Keep every line of the data below that has the string "glint" and present those lines.

(Stored data entries)
*-*-*
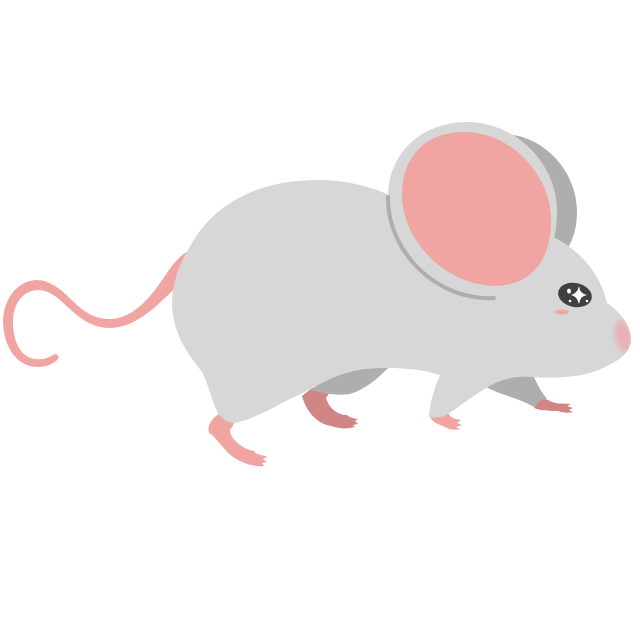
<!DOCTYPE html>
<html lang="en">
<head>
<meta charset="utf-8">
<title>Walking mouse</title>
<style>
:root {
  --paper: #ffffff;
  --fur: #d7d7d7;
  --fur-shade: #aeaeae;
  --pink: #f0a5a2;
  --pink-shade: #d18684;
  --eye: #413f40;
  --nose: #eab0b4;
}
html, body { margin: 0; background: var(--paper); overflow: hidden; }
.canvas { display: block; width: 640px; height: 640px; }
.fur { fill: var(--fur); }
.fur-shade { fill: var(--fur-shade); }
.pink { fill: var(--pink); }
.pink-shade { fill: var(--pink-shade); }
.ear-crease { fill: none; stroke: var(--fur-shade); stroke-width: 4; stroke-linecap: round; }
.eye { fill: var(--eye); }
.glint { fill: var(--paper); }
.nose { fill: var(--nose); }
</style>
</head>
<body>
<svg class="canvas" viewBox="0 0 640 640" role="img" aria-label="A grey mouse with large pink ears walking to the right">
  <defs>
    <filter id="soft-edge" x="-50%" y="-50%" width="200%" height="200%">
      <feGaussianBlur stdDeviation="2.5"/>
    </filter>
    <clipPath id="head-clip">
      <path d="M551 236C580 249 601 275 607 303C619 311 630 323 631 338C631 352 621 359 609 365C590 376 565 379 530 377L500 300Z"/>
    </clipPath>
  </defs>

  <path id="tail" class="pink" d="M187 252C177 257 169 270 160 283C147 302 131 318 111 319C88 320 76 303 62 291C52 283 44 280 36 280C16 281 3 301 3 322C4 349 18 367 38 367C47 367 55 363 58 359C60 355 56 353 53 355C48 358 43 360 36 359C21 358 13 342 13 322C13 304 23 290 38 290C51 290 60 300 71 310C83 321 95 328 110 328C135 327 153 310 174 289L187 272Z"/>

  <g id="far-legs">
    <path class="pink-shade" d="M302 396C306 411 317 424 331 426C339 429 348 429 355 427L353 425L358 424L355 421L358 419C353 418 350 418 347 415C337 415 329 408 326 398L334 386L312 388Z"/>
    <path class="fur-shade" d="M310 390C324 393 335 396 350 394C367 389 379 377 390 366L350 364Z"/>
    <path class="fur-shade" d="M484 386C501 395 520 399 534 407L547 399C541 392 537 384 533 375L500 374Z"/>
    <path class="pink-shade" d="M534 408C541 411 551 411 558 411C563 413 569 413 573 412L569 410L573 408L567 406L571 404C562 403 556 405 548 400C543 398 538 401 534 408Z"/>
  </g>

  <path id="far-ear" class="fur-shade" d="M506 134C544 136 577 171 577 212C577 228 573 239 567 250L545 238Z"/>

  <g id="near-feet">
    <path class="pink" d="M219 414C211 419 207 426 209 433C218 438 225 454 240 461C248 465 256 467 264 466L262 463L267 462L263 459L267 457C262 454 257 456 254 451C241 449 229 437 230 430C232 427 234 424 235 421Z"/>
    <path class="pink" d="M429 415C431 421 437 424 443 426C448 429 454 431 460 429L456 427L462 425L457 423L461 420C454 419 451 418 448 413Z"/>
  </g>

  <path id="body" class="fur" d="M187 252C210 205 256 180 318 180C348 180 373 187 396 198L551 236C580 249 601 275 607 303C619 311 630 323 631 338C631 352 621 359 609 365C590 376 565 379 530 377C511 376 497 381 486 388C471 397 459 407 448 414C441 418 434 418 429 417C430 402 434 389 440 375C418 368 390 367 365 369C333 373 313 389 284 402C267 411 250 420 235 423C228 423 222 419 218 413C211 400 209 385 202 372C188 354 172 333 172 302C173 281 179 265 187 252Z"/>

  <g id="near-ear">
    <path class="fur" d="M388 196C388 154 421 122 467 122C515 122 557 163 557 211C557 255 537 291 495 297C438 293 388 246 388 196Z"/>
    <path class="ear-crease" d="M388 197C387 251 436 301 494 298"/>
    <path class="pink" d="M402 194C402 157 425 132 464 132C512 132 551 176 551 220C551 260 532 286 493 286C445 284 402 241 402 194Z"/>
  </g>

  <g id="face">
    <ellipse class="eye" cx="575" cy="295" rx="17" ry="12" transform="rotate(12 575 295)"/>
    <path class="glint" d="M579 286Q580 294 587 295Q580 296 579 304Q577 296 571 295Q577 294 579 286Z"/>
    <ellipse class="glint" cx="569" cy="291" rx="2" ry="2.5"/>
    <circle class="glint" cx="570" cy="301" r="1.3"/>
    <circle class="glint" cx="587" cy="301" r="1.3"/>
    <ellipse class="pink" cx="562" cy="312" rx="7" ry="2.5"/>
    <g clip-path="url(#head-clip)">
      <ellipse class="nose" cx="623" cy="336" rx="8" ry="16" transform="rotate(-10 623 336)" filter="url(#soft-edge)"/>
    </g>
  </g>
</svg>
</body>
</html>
*-*-*
(TASK RESPONSE)
.glint { fill: var(--paper); }
    <path class="glint" d="M579 286Q580 294 587 295Q580 296 579 304Q577 296 571 295Q577 294 579 286Z"/>
    <ellipse class="glint" cx="569" cy="291" rx="2" ry="2.5"/>
    <circle class="glint" cx="570" cy="301" r="1.3"/>
    <circle class="glint" cx="587" cy="301" r="1.3"/>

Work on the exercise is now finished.